Explanation and Analysis:
Scene 5: Photograph Story Quotes

But this suitcase, which resides under the old stereo tightly fastened, lies flat on the floor comfortably out of reach. Safe from inquisitive hands or an accidental glance. In the suitcase lies the photos of those who are dead, the nameless ones. With an unspoken gesture we remove the photo of my nana from her commanding position on the wall and quietly slip her beneath the walnut finish. And without a sound push her into the shadow.

Related Characters: The Woman (speaker), The Woman’s Grandmother/Nana
Related Symbols: The Suitcase
Page Number: 281
Explanation and Analysis:
Scene 12: Aunty Grace Quotes

I never saw her cry the whole time she was with us.

Dad said she was stuck-up and wasn’t really family. She married this Englishman after World War II. There was a photo of her on a ship waving with this white fella, his arm around her. For some reason she didn’t stay, which in my family is strange.

Page Number: 286
Explanation and Analysis:

I drive Aunty Grace out to the cemetery on our way to the airport. She doesn't have much luggage, there is plenty of room but no one from the family comes to see her off. I wait in the car while she goes out to the freshly turned soil of Nana’s grave. She is there for such a long time, I think we are going to be late. Finally she returns to the car, opens the back door and removes a suitcase. She opens it and proceeds to throw the contents all over the ground, everything. […] Crying, at last, crying.

Related Characters: The Woman (speaker), Aunty Grace, The Woman’s Grandmother/Nana
Related Symbols: The Suitcase
Page Number: 286-287
Explanation and Analysis:
Get the entire The 7 Stages of Grieving LitChart as a printable PDF.
The 7 Stages of Grieving PDF

The Woman’s Grandmother/Nana Character Timeline in The 7 Stages of Grieving

The timeline below shows where the character The Woman’s Grandmother/Nana appears in The 7 Stages of Grieving. The colored dots and icons indicate which themes are associated with that appearance.
Scene 4: Nana’s Story
Memory and Family Trauma Theme Icon
Feeling vs. Numbness  Theme Icon
Aboriginal Identity, Pride, and Resilience Theme Icon
...can be heard.
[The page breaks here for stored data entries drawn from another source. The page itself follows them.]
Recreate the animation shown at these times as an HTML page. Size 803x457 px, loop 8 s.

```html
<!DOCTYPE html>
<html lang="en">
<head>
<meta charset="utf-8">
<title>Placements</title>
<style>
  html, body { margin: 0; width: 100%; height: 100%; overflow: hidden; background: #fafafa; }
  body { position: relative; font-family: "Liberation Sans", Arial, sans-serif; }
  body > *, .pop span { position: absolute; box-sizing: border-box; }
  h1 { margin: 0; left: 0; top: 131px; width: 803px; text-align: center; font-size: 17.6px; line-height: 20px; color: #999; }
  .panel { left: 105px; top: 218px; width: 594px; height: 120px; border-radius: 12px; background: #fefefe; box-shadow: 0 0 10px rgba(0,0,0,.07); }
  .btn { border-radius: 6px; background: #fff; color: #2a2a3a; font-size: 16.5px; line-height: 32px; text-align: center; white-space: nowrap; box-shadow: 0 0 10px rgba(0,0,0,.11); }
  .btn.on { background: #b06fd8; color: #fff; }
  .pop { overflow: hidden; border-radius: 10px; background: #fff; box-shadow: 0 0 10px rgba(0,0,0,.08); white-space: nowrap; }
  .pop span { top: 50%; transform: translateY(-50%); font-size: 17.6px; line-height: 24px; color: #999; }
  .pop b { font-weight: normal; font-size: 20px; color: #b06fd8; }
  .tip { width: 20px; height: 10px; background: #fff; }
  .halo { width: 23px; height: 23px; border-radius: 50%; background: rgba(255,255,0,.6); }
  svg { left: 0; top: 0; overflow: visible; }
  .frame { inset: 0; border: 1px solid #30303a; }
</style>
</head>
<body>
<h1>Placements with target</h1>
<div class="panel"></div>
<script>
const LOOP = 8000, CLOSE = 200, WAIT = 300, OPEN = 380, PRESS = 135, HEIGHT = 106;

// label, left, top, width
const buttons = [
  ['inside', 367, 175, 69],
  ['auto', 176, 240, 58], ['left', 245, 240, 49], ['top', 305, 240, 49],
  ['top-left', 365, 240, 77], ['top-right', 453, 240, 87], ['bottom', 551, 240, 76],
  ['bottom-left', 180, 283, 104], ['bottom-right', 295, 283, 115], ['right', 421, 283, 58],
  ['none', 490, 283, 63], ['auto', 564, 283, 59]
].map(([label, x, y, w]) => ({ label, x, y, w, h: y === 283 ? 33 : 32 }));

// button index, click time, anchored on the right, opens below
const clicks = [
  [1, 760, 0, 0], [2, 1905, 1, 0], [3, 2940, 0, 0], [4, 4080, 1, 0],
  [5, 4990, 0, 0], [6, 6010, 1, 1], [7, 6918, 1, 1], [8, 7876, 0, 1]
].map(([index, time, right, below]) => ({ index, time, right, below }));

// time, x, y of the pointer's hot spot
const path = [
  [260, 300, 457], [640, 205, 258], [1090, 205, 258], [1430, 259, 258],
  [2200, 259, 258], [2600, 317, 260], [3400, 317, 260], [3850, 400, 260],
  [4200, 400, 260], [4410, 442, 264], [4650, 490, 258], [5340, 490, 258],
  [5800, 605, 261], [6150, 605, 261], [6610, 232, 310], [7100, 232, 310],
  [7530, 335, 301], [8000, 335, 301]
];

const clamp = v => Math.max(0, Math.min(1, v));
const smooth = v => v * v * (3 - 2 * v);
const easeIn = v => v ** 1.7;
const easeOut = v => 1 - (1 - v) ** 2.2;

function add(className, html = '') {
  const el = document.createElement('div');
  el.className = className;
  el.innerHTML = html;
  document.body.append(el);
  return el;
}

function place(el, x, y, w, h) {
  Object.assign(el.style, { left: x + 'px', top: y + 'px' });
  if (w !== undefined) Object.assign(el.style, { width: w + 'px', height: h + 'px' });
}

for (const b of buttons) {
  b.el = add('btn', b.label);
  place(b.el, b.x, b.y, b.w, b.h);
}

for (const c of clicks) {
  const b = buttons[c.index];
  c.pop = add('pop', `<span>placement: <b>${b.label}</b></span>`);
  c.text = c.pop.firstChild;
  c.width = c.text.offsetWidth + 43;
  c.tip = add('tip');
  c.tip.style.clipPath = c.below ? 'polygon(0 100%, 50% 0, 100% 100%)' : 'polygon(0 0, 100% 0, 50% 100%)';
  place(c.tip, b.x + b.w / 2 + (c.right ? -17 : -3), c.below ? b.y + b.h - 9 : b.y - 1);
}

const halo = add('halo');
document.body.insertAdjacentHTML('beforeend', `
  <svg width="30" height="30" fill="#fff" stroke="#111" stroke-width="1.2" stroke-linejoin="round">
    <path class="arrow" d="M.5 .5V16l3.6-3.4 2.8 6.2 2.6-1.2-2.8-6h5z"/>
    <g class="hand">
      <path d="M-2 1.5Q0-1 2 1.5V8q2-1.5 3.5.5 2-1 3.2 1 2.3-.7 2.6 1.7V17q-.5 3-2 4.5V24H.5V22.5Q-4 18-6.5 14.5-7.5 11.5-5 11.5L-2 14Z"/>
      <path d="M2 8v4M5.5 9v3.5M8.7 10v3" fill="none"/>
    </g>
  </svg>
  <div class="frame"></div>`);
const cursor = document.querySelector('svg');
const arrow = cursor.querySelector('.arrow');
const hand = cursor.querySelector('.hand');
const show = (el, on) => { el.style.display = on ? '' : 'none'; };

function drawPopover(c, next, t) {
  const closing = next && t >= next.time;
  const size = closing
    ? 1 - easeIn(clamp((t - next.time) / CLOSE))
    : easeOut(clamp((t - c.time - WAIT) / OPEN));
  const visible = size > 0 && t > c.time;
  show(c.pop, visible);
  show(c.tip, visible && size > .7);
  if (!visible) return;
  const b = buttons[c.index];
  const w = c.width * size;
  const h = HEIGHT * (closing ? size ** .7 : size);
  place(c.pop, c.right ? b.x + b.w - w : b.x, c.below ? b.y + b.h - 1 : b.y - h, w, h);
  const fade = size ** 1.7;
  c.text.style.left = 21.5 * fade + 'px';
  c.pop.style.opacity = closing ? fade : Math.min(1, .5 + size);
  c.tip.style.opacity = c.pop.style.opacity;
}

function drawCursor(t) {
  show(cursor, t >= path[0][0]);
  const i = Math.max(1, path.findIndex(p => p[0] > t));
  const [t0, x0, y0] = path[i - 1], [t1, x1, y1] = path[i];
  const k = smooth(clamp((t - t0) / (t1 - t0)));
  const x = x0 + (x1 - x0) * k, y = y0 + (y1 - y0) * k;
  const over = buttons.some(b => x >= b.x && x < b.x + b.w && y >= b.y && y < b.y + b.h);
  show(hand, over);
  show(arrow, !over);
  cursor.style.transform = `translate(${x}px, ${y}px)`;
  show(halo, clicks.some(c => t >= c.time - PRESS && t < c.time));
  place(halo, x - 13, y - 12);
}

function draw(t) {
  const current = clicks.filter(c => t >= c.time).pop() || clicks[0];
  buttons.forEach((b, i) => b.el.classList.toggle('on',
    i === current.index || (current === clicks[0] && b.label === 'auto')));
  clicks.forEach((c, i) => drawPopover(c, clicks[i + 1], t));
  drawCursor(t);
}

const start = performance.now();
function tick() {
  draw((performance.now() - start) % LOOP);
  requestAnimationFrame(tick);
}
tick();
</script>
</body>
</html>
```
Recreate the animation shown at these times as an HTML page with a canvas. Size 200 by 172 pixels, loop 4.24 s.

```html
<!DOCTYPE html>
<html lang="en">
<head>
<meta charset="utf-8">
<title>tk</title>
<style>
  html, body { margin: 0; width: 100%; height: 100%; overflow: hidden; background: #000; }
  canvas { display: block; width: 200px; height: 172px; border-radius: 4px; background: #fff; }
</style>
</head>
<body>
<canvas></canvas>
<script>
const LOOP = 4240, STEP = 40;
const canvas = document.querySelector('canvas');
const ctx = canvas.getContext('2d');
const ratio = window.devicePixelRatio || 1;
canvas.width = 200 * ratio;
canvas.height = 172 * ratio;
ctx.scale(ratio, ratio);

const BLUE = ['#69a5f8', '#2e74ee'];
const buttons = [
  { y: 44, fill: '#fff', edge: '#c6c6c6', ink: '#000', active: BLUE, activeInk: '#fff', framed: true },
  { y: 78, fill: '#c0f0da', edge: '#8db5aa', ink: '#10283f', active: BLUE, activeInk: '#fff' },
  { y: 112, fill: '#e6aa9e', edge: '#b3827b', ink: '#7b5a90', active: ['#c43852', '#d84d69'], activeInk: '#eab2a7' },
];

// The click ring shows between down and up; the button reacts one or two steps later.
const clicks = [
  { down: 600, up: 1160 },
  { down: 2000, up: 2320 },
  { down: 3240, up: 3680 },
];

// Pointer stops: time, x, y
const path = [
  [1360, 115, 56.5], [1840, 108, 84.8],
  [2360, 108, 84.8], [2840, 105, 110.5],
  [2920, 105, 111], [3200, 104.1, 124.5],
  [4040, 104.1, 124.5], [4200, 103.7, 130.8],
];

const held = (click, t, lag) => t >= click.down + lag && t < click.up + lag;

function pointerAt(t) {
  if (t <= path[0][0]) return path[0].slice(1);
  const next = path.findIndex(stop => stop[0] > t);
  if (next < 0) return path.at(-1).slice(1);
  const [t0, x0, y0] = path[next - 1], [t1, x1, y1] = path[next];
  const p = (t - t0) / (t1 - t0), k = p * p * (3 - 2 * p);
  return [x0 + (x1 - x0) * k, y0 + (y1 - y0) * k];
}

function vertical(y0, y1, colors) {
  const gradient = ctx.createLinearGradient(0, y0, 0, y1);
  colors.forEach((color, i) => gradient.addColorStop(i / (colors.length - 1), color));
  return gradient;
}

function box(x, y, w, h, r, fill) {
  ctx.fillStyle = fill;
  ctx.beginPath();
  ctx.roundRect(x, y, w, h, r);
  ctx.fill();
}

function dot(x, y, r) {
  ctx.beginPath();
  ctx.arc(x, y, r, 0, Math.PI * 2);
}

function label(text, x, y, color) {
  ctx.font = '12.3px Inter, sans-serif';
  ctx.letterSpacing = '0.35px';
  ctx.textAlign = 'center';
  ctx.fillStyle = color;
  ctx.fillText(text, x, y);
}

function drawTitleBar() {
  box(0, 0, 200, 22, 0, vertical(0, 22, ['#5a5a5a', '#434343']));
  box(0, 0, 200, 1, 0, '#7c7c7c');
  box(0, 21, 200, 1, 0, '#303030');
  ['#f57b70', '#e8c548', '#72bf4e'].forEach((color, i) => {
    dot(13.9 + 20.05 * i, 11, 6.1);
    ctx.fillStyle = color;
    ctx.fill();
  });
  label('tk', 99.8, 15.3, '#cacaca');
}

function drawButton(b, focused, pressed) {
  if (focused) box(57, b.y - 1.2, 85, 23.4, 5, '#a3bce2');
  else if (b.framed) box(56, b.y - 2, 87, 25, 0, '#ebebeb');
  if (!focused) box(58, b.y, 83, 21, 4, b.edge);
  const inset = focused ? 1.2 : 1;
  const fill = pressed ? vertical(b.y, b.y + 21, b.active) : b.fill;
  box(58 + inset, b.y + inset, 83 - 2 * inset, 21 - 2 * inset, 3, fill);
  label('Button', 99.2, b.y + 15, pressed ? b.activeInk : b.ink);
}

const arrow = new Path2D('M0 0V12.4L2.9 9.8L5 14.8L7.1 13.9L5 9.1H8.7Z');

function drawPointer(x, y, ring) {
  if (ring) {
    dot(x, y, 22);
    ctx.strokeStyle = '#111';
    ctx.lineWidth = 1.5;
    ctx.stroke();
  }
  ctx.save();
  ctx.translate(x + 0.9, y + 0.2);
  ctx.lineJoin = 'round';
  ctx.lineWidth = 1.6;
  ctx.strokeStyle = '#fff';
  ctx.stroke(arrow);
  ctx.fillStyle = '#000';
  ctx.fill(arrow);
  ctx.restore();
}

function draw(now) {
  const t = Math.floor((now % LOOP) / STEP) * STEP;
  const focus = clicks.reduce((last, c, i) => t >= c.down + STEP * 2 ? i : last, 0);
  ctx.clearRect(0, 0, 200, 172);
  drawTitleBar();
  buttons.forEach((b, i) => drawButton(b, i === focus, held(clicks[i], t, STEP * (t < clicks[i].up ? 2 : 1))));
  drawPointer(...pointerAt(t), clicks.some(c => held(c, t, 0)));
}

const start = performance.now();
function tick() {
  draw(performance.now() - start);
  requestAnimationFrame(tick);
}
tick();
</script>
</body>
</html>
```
The woman describes returning home for the funeral of her God-fearing sixty-two-year-old grandmother, to which she and all her cousins wore bright floral dresses—“the only thing black at... (full context)
Colonialism and Oppression Theme Icon
Memory and Family Trauma Theme Icon
Feeling vs. Numbness  Theme Icon
Aboriginal Identity, Pride, and Resilience Theme Icon
...of their matriarch—a woman who feared hospitals, policemen, and the government. The Woman remembers her grandmother as someone who loved storytelling and singing—especially country music like the song “Delta Dawn.” Four... (full context)
Colonialism and Oppression Theme Icon
Memory and Family Trauma Theme Icon
Feeling vs. Numbness  Theme Icon
Aboriginal Identity, Pride, and Resilience Theme Icon
The Woman says she misses her grandmother intensely, and she resents that stories of her grandmother’s life, traditions, and heritage have now... (full context)
Scene 5: Photograph Story
Memory and Family Trauma Theme Icon
Feeling vs. Numbness  Theme Icon
Aboriginal Identity, Pride, and Resilience Theme Icon
...It sits safely out of reach beneath the stereo. On the day of the Woman’s grandmother’s death, she and her parents remove their pictures of her from the wall and place... (full context)
Scene 12: Aunty Grace
Memory and Family Trauma Theme Icon
Feeling vs. Numbness  Theme Icon
...looks out at the audience. She describes the return of her Aunty Grace for her grandmother’s funeral. The Woman only ever knew Aunty Grace through the pictures of her in the... (full context)
Colonialism and Oppression Theme Icon
Memory and Family Trauma Theme Icon
Aboriginal Identity, Pride, and Resilience Theme Icon
...part of the family—she moved away and became haughty after marrying an Englishman. The Woman’s grandmother often talked resentfully about Aunty Grace’s departure. (full context)
Colonialism and Oppression Theme Icon
Memory and Family Trauma Theme Icon
Feeling vs. Numbness  Theme Icon
...stops at the cemetery so that Aunty Grace can look at the fresh soil of Nana’s grave. Aunty Grace stands by the grave for a long while, then returns to the... (full context)